• EXERCISE GOAL
Given the material below, return only the lines starting at the line with "0; z-index: -1;" and ending at the line with "564L273 606M371 564L369", exactly as they appear.

• EXCERPTED RECORDS
· · ·
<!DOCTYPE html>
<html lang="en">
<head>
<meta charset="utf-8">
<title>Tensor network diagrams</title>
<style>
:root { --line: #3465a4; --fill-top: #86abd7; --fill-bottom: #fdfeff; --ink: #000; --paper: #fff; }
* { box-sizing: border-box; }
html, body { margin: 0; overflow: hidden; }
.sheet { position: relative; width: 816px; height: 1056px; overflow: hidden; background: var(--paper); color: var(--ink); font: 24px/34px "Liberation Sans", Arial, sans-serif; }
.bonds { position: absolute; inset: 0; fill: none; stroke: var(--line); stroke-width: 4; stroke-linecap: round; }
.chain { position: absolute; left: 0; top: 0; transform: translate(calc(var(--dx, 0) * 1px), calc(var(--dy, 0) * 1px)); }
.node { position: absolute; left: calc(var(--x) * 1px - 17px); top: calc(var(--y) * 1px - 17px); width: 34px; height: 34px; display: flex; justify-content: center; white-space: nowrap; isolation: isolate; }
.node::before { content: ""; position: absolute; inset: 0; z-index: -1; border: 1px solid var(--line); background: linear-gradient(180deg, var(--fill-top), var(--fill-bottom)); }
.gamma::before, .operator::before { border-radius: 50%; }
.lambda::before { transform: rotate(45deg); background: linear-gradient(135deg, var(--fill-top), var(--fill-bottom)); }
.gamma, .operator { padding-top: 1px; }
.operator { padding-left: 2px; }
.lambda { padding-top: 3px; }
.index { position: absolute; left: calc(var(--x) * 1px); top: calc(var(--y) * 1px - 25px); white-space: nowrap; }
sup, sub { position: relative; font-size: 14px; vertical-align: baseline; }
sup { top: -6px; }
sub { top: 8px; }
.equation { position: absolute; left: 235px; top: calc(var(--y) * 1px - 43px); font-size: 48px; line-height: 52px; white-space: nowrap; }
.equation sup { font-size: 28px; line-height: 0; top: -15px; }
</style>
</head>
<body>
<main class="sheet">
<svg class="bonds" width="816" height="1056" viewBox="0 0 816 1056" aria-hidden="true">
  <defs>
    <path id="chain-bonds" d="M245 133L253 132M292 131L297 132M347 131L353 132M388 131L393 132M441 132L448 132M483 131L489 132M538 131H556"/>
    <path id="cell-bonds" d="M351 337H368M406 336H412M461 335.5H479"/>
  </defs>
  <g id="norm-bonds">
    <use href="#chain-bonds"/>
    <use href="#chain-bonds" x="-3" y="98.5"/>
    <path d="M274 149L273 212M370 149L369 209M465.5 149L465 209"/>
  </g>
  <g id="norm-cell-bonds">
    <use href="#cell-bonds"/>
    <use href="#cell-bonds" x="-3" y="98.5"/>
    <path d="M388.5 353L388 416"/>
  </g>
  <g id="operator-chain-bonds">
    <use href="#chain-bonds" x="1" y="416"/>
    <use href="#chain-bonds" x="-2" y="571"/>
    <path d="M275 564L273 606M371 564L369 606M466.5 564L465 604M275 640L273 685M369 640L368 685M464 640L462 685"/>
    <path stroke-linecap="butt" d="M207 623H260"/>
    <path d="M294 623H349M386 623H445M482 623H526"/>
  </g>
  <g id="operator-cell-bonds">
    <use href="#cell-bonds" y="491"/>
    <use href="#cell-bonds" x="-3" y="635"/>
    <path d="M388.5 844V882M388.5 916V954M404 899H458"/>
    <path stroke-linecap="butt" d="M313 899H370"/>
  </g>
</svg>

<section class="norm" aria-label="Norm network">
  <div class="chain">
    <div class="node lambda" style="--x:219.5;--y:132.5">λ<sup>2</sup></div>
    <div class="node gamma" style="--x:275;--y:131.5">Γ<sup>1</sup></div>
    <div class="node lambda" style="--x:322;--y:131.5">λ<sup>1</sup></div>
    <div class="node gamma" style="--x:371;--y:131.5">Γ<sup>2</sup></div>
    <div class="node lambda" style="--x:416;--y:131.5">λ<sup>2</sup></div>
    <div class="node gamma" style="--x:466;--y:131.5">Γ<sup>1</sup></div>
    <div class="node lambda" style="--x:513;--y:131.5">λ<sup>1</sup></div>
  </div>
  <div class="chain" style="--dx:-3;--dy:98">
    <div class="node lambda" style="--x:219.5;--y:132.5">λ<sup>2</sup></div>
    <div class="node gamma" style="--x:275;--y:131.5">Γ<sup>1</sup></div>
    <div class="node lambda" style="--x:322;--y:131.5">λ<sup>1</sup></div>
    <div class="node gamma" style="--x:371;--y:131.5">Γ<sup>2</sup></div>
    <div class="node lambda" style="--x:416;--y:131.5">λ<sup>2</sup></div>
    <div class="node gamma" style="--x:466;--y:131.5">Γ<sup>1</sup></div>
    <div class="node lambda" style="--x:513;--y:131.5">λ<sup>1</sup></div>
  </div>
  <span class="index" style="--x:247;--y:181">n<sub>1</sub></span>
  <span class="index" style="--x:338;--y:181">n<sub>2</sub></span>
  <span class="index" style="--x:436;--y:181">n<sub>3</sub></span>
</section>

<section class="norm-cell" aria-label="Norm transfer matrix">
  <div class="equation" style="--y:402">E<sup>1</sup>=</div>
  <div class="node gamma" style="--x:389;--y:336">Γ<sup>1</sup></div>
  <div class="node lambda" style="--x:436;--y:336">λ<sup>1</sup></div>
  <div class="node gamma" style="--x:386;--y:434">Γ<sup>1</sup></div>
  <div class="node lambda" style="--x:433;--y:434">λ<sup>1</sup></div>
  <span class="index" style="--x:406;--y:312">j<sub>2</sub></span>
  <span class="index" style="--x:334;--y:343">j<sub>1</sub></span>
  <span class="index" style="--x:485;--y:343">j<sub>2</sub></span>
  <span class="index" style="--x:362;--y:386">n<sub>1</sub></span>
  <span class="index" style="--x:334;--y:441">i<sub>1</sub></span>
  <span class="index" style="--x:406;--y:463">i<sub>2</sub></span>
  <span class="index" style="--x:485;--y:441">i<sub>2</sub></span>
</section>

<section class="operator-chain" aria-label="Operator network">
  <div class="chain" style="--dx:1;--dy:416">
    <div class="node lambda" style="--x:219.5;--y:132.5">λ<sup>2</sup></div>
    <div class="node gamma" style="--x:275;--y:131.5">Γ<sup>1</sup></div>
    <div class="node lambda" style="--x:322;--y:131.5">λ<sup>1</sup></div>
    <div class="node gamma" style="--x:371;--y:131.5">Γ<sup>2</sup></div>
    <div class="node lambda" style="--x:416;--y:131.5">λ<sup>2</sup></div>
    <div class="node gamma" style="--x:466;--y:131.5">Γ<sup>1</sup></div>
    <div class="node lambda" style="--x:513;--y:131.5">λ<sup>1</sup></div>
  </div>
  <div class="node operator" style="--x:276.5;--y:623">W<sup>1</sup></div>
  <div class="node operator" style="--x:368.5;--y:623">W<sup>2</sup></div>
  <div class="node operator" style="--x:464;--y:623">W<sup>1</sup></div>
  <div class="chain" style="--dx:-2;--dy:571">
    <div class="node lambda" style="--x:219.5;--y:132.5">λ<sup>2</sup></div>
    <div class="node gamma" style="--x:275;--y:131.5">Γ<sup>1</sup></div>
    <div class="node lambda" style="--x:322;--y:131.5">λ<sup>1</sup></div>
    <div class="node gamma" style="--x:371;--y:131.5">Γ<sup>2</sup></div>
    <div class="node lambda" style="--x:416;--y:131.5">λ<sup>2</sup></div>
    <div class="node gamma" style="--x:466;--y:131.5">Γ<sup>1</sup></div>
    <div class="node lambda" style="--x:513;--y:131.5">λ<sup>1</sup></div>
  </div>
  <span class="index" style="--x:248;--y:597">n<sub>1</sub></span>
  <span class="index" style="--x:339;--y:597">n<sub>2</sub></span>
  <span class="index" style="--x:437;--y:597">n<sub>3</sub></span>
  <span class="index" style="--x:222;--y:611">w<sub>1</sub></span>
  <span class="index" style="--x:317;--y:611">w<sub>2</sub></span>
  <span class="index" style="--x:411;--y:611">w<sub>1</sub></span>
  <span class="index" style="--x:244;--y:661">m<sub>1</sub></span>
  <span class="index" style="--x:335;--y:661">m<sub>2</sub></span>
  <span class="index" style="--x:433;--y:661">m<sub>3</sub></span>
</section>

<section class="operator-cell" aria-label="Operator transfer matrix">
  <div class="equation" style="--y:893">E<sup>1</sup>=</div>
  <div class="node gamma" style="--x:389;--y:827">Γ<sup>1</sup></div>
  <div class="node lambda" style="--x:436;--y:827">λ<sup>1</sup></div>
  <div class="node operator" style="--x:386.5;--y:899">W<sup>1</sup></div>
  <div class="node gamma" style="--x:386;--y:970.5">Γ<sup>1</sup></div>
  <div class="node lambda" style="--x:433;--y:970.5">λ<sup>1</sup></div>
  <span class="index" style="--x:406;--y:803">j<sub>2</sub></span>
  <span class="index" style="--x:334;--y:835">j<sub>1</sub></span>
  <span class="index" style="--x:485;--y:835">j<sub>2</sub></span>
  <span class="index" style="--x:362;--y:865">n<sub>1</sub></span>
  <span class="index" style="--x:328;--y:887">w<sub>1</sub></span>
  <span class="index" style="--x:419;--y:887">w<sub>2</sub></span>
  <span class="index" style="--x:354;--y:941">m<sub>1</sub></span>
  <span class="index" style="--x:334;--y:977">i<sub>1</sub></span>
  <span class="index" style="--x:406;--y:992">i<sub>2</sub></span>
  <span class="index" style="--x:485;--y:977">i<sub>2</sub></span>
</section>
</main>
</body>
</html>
· · ·
• RESPONSE TO THE TASK
.node::before { content: ""; position: absolute; inset: 0; z-index: -1; border: 1px solid var(--line); background: linear-gradient(180deg, var(--fill-top), var(--fill-bottom)); }
.gamma::before, .operator::before { border-radius: 50%; }
.lambda::before { transform: rotate(45deg); background: linear-gradient(135deg, var(--fill-top), var(--fill-bottom)); }
.gamma, .operator { padding-top: 1px; }
.operator { padding-left: 2px; }
.lambda { padding-top: 3px; }
.index { position: absolute; left: calc(var(--x) * 1px); top: calc(var(--y) * 1px - 25px); white-space: nowrap; }
sup, sub { position: relative; font-size: 14px; vertical-align: baseline; }
sup { top: -6px; }
sub { top: 8px; }
.equation { position: absolute; left: 235px; top: calc(var(--y) * 1px - 43px); font-size: 48px; line-height: 52px; white-space: nowrap; }
.equation sup { font-size: 28px; line-height: 0; top: -15px; }
</style>
</head>
<body>
<main class="sheet">
<svg class="bonds" width="816" height="1056" viewBox="0 0 816 1056" aria-hidden="true">
  <defs>
    <path id="chain-bonds" d="M245 133L253 132M292 131L297 132M347 131L353 132M388 131L393 132M441 132L448 132M483 131L489 132M538 131H556"/>
    <path id="cell-bonds" d="M351 337H368M406 336H412M461 335.5H479"/>
  </defs>
  <g id="norm-bonds">
    <use href="#chain-bonds"/>
    <use href="#chain-bonds" x="-3" y="98.5"/>
    <path d="M274 149L273 212M370 149L369 209M465.5 149L465 209"/>
  </g>
  <g id="norm-cell-bonds">
    <use href="#cell-bonds"/>
    <use href="#cell-bonds" x="-3" y="98.5"/>
    <path d="M388.5 353L388 416"/>
  </g>
  <g id="operator-chain-bonds">
    <use href="#chain-bonds" x="1" y="416"/>
    <use href="#chain-bonds" x="-2" y="571"/>
    <path d="M275 564L273 606M371 564L369 606M466.5 564L465 604M275 640L273 685M369 640L368 685M464 640L462 685"/>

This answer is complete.